"There's no evidence that it was a systemic problem," Ms Tolley said.

Judge Henwood disagreed.

"They can't see it, they don't want to see it and they always want to be in the right. With that kind of attitude at the top of the government department it doesn't bode well for the future."

She did not accept only 3.5 percent of children in state care suffered abuse and neglect.

"What is that based on? There has been no inquiry."

Ms Tolley said some of the claimants had "good experiences" in some parts of their state care.

"I'm trying to get them recognition of the bad times, the state to take responsibility for that, and to acknowledge it and apologise to them," Ms Tolley said.

"If we start now for a major inquiry, then they have to relive that all again. Why would we put them through that?"

Tolley response 'belittling'

A victim of abuse in state care, Jazmine Bell, told Nine to Noon she was upset by Ms Tolley's response.

"Everything that came out of her mouth had me shaking," she said.

It was "belittling," she said.

"She wanted to focus on the positive experience people had in state care. She was deflecting. It was so upsetting."

"She just wanted it all to go away, and, 'that has been dealt with'. It hasn't. It's not even close to being dealt with."

Ms Bell took part in CLAS. When she was 21 a psychiatric nurse raped her while she was in a psychiatric hospital, she said.

The listening service was empowering, Ms Bell said. She felt heard. It gave her hope.

"The world was very different back then, but nothing happened."

A man who said he was physically and sexually abused in an Auckland state care facility from age 12, called the government's handling of his case disgusting.
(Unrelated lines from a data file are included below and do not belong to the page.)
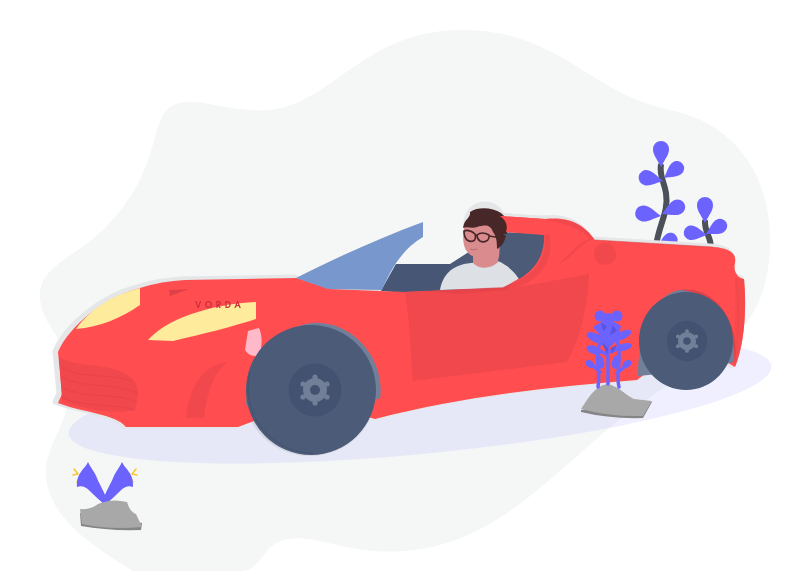
<!DOCTYPE html>
<html lang="en">
<head>
<meta charset="utf-8">
<title>Roadster illustration</title>
<style>
:root{--paper:#fff;--mist:#f4f7f6;--halo:#e4e6e8;--violet:#6c63ff;--violet-deep:#5a52e0;--red:#ff4d50;--red-shade:#f0484c;--red-deep:#df4148;--slate:#4b5b78;--slate-deep:#435270;--slate-light:#727f98;--glass:#7797cd;--lamp:#ffeb9c;--skin:#d98b8d;--hair:#472727;--shirt:#dde1e6;--stone:#a8a8a8;--stone-dark:#858585;--stem:#4b5059;--pollen:#fbc52d}
html,body{margin:0;background:var(--paper);overflow:hidden}
svg{display:block;width:800px;height:571px}
.mist{fill:var(--mist)}
.ground{fill:var(--violet);opacity:.1}
.halo{fill:var(--halo);stroke:var(--halo);stroke-width:5;stroke-linejoin:round}
.red{fill:var(--red)}
.shade{fill:var(--red-shade)}
.deep{fill:var(--red-deep)}
.crease{fill:none;stroke:var(--red-deep);stroke-width:1;opacity:.55}
.slate{fill:var(--slate)}
.slate-deep{fill:var(--slate-deep)}
.slate-light{fill:var(--slate-light)}
.glass{fill:var(--glass)}
.lamp{fill:var(--lamp)}
.skin{fill:var(--skin)}
.hair{fill:var(--hair)}
.shirt{fill:var(--shirt)}
.violet{fill:var(--violet)}
.violet-deep{fill:var(--violet-deep)}
.stone{fill:var(--stone)}
.stone-dark{fill:var(--stone-dark)}
.stem{fill:none;stroke:var(--stem);stroke-width:6}
.stalk{fill:none;stroke:var(--violet);stroke-width:3.5;stroke-linecap:round}
.pollen{fill:none;stroke:var(--pollen);stroke-width:1.5;stroke-linecap:round}
.glasses{fill:none;stroke:var(--hair);stroke-width:1.6}
.badge{font:700 9px "TeX Gyre Adventor",sans-serif;fill:#c92f3d}
</style>
</head>
<body>
<svg viewBox="0 0 800 571" role="img" aria-label="A man driving a red open-top sports car among violet plants">
<defs>
  <path id="leaf" d="M0 0C-4-8-8-12-8-18A8 8 0 0 1 8-18C8-12 4-8 0 0Z"/>
  <path id="car-outline" d="M58 352C70 325 105 297 140 288Q162 281 185 280L297 278 330 289 405 292 503 288 518 279C535 269 544 254 544 236L500 216 545 219C574 216 586 228 595 240L713 247C729 248 737 253 735 263C733 272 738 278 744 279C747 311 744 346 735 367L690 340 637 380C545 387 460 397 375 419L310 400 238 427H126C116 414 80 412 58 403L62 394Z"/>
  <g id="hub">
    <circle r="26.5" class="slate-deep"/>
    <circle r="12" class="slate-light"/>
    <g class="slate-light">
      <circle cy="-13" r="2.6"/><circle cy="13" r="2.6"/><circle cx="12" cy="-6" r="2.6"/><circle cx="12" cy="7" r="2.6"/><circle cx="-12" cy="-6" r="2.6"/><circle cx="-12" cy="7" r="2.6"/>
    </g>
    <circle r="5" class="slate-deep"/>
  </g>
  <g id="bell-flower">
    <path class="pollen" d="M132 474L136 469M132 474L137 475M130 476L133 482"/>
    <path class="violet" d="M102 503C106 490 111 484 113 478C115 472 120 467 122 462C125 469 134 473 133 487C126 484 121 490 116 495C111 500 108 502 105 505Z"/>
  </g>
</defs>

<g id="backdrop">
  <path class="mist" d="M40 295C40 266 75 258 105 228C162 170 148 125 170 107C195 91 240 120 285 107C340 91 372 30 462 30C560 30 590 94 670 110C730 122 770 170 770 240C770 330 720 350 652 396C560 456 500 560 375 551C330 548 302 529 275 544C262 552 258 571 240 571H133C100 550 46 520 46 472C46 440 75 420 70 370C65 335 40 325 40 295Z"/>
  <ellipse class="ground" cx="420" cy="400" rx="353" ry="54" transform="rotate(-5.5 420 400)"/>
</g>

<g id="tall-plants">
  <path class="stem" d="M656 246C659 224 669 212 666 193C664 181 659 176 661 164M711 248C711 236 704 232 705 220"/>
  <g class="violet">
    <use href="#leaf" x="661" y="167"/>
    <use href="#leaf" transform="translate(663 181) rotate(-79) scale(.95)"/>
    <use href="#leaf" transform="translate(664 178) rotate(53) scale(.9)"/>
    <use href="#leaf" transform="translate(661 216) rotate(-82)"/>
    <use href="#leaf" transform="translate(662 214) rotate(66) scale(.95)"/>
    <use href="#leaf" transform="translate(657 249) rotate(56) scale(.9)"/>
    <use href="#leaf" x="705" y="223"/>
    <use href="#leaf" transform="translate(707 235) rotate(-82) scale(.9)"/>
    <use href="#leaf" transform="translate(706 234) rotate(60) scale(.9)"/>
  </g>
</g>

<g id="car-halo">
  <use href="#car-outline" class="halo" x="-3" y="-1"/>
  <ellipse cx="310" cy="390" rx="67" ry="66" fill="#d5d8e3"/>
  <ellipse cx="485" cy="223" rx="19" ry="19" class="halo" stroke="none"/>
</g>

<g id="cabin">
  <path class="slate" d="M381 291L396 264H450L500 232 544 234C545 254 535 271 518 280L503 289 405 293Z"/>
  <path class="slate-deep" d="M396 264H450L444 289 405 291 381 290Z" opacity=".5"/>
</g>

<g id="driver">
  <path class="shirt" d="M440 290C443 275 451 265 471 263L499 260C509 265 516 271 519 279L503 288Z"/>
  <path class="skin" d="M473 252L500 240 499 261C492 269 479 270 473 263Z"/>
  <path class="skin" d="M464 228C461 246 466 257 480 258C494 258 502 247 502 230L492 219 470 221Z"/>
  <path class="hair" d="M463 228C464 219 471 218 470 212C479 206 493 208 501 213C509 219 509 229 506 236C504 243 501 247 497 249C497 240 496 236 493 232C490 224 485 225 477 227C472 229 467 226 463 228Z"/>
  <path class="glasses" d="M464 231Q469 229 475 234C477 241 472 243 467 240Q464 237 464 231ZM477 235Q482 231 489 235C490 241 484 243 480 241Q477 239 477 235ZM475 235L477 235M489 236L502 238"/>
  <path fill="none" stroke="#b66a70" d="M470 249Q473 251 477 249"/>
</g>

<g id="car-body">
  <use href="#car-outline" class="red"/>
  <path class="slate" d="M503 234L544 235C545 255 535 270 519 279C514 271 507 265 498 261C499 253 505 245 506 236Z"/>
  <path class="red" d="M500 216L545 219 560 240 544 235 506 232Q509 222 500 216Z"/>
  <path class="shade" d="M544 235C548 254 537 272 519 280L503 288 405 292 503 292 523 285C544 276 555 254 549 234Z"/>
  <path class="shade" d="M545 220C574 217 585 228 594 239C579 243 571 260 558 264C574 252 577 242 590 239C582 229 566 223 545 220Z"/>
  <circle class="shade" cx="605" cy="254" r="11"/>
  <path class="shade" d="M405 292L503 290 589 274C588 307 580 339 567 362L413 381C410 350 410 320 405 292Z"/>
  <path class="deep" d="M424 291L503 287 513 283 506 290 460 294Z" opacity=".6"/>
  <path class="crease" d="M595 240L713 247M736 280Q741 319 735 357"/>
  <path class="shade" d="M735 278L744 279C747 311 744 346 735 367C733 342 737 314 735 278Z" opacity=".6"/>
</g>

<g id="windshield">
  <path class="glass" d="M296 278C335 258 380 238 423 222V237C402 249 390 271 382 290L328 289Z"/>
</g>

<g id="car-nose">
  <path class="lamp" d="M76 329C90 309 113 295 140 288V305C121 318 100 327 76 329Z"/>
  <path class="lamp" d="M148 340C167 318 213 304 256 302V319C231 327 203 334 173 341Z"/>
  <path class="deep" d="M169 290L189 289 170 296Z"/>
  <path class="shade" d="M59 357C80 369 104 362 126 374Q139 382 138 393L135 410C112 414 79 410 62 399Z"/>
  <path class="crease" d="M61 367C82 380 108 372 133 382M62 377C83 389 111 382 138 393M63 388C86 399 112 392 137 402M62 398C87 408 113 403 135 410"/>
  <path class="shade" d="M186 418C189 388 202 365 228 362C211 374 207 397 204 418Z"/>
  <path fill="#ffb9c8" d="M248 331L259 328C263 337 262 347 259 356Q249 357 245 350Z"/>
  <text class="badge" x="195" y="308" textLength="46" lengthAdjust="spacing">VORDA</text>
</g>

<g id="front-wheel">
  <path class="slate-light" d="M246 405C248 366 273 328 312 323C354 320 386 361 380 399L350 400Z"/>
  <ellipse class="slate" cx="311" cy="390" rx="65" ry="65"/>
  <path fill="none" stroke="#435270" d="M250 372A65 65 0 0 0 313 453"/>
  <use href="#hub" x="315" y="390"/>
</g>

<g id="rear-wheel">
  <path class="slate-light" d="M638 376C638 329 656 292 681 290C714 287 738 324 734 362L700 370Z"/>
  <path class="deep" d="M681 290C713 285 741 320 735 363C734 325 714 293 681 290Z"/>
  <ellipse class="slate" cx="686" cy="341" rx="47" ry="49"/>
  <use href="#hub" transform="translate(687 341) scale(.76)"/>
</g>

<g id="shrub">
  <path class="stone-dark" d="M581 410L652 402 643 418Q610 419 581 412Z"/>
  <path class="stone" d="M581 409C589 397 595 386 607 384C619 386 625 395 634 399L652 401 643 416Q610 417 581 409Z"/>
  <path class="stalk" d="M598 387C601 370 594 358 600 342M608 384V318M619 387C615 371 623 359 617 340M600 372L590 363M617 373L628 364M608 355L592 347M609 352L628 345"/>
  <g class="violet">
    <circle cx="600" cy="316" r="5.5"/><circle cx="608" cy="319" r="6"/><circle cx="617" cy="316" r="5.5"/>
    <path d="M593 327L608 318 621 326 618 339 609 348 592 341 599 334Z"/>
    <ellipse cx="594" cy="337" rx="8" ry="4" transform="rotate(25 594 337)"/>
    <ellipse cx="623" cy="335" rx="9" ry="4" transform="rotate(-25 623 335)"/>
    <ellipse cx="594" cy="350" rx="8" ry="4" transform="rotate(20 594 350)"/>
    <ellipse cx="624" cy="347" rx="8" ry="3.5" transform="rotate(-15 624 347)"/>
    <ellipse cx="590" cy="364" rx="5" ry="3.5" transform="rotate(35 590 364)"/>
    <ellipse cx="627" cy="364" rx="5" ry="3.5" transform="rotate(-35 627 364)"/>
    <ellipse cx="600" cy="362" rx="4" ry="7" transform="rotate(-15 600 362)"/>
    <ellipse cx="616" cy="362" rx="4" ry="7" transform="rotate(15 616 362)"/>
  </g>
  <path class="violet-deep" d="M601 322L607 327 603 331ZM613 325L617 331 610 335ZM602 342L608 348 607 355ZM617 345L612 354 611 348Z"/>
</g>

<g id="bell-flowers">
  <use href="#bell-flower"/>
  <use href="#bell-flower" transform="translate(210 0) scale(-1 1)"/>
  <path class="stone-dark" d="M80 513L142 523 141 530Q108 531 81 526Z"/>
  <path class="stone" d="M80 509Q91 510 98 504Q112 498 127 502Q130 512 136 514L142 527Q109 530 82 524Z"/>
</g>
</svg>
</body>
</html>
Adam received $9000 in compensation a few months ago. He was asked to sign a contract that absolved the government of legal responsibility.

He wanted the government to be liable for what happened. He said it would restore his faith in justice.

Political reaction

Labour's Jacinda Ardern said many of the victims of abuse appeared before the panel, with faith the government would carry through with its recommendations.

She said the actual result had been extremely disappointing, and those victims had been let down.

"What's key in there is the need for independence, now whether or not victims feel the need for a broader inquiry what is absolutely certain is they feel the need for independence that claims are being dealt with.

"And that's for good reason - they're making claims against the state and it's the state who's investigating them."

Greens co-leader Metiria Turei said Mrs Tolley should reconsider.

"She must not deny the reality, the terrible trauma that thousands of New Zealand children, that now have children of their own have suffered as a result of government abuse when they were in care."

Mrs Turei said the current process was about accessing the government to talk about the harm caused to those families.

"People don't trust government agencies to treat their concerns seriously and we have to remember too this is a generational issue.

"There are children and grandchildren of these state wards who have been affected by the harm, the abuse that was suffered."

Mrs Turei said if the government moved away from its case-by-case approach, under which individuals have been receiving cash and an apology in return for relinquishing the right to any further action, it would undoubtedly open itself up to more liability.

"But that's because government agencies allow terrible abuse and harm to occur to these children who are in state care and so this is the consequences of that failure."

In Parliament this afternoon, Mrs Tolley again defended the government's approach.

"Last year I introduced a fast track process that gives claimants the option to have their claims resolved faster, while still receiving an apology and if they want, a financial settlement.

"Around 900 payments have been made to date, totalling more than $17 million."

Mrs Tolley said there had been a real effort to make the process as simple as possible.

"The fast track process means it's only fact checked, there's no investigation, and I've heard from complainants that what they want is recognition that they were abused that we all feel appalling, that they want the state to take responsibility for that."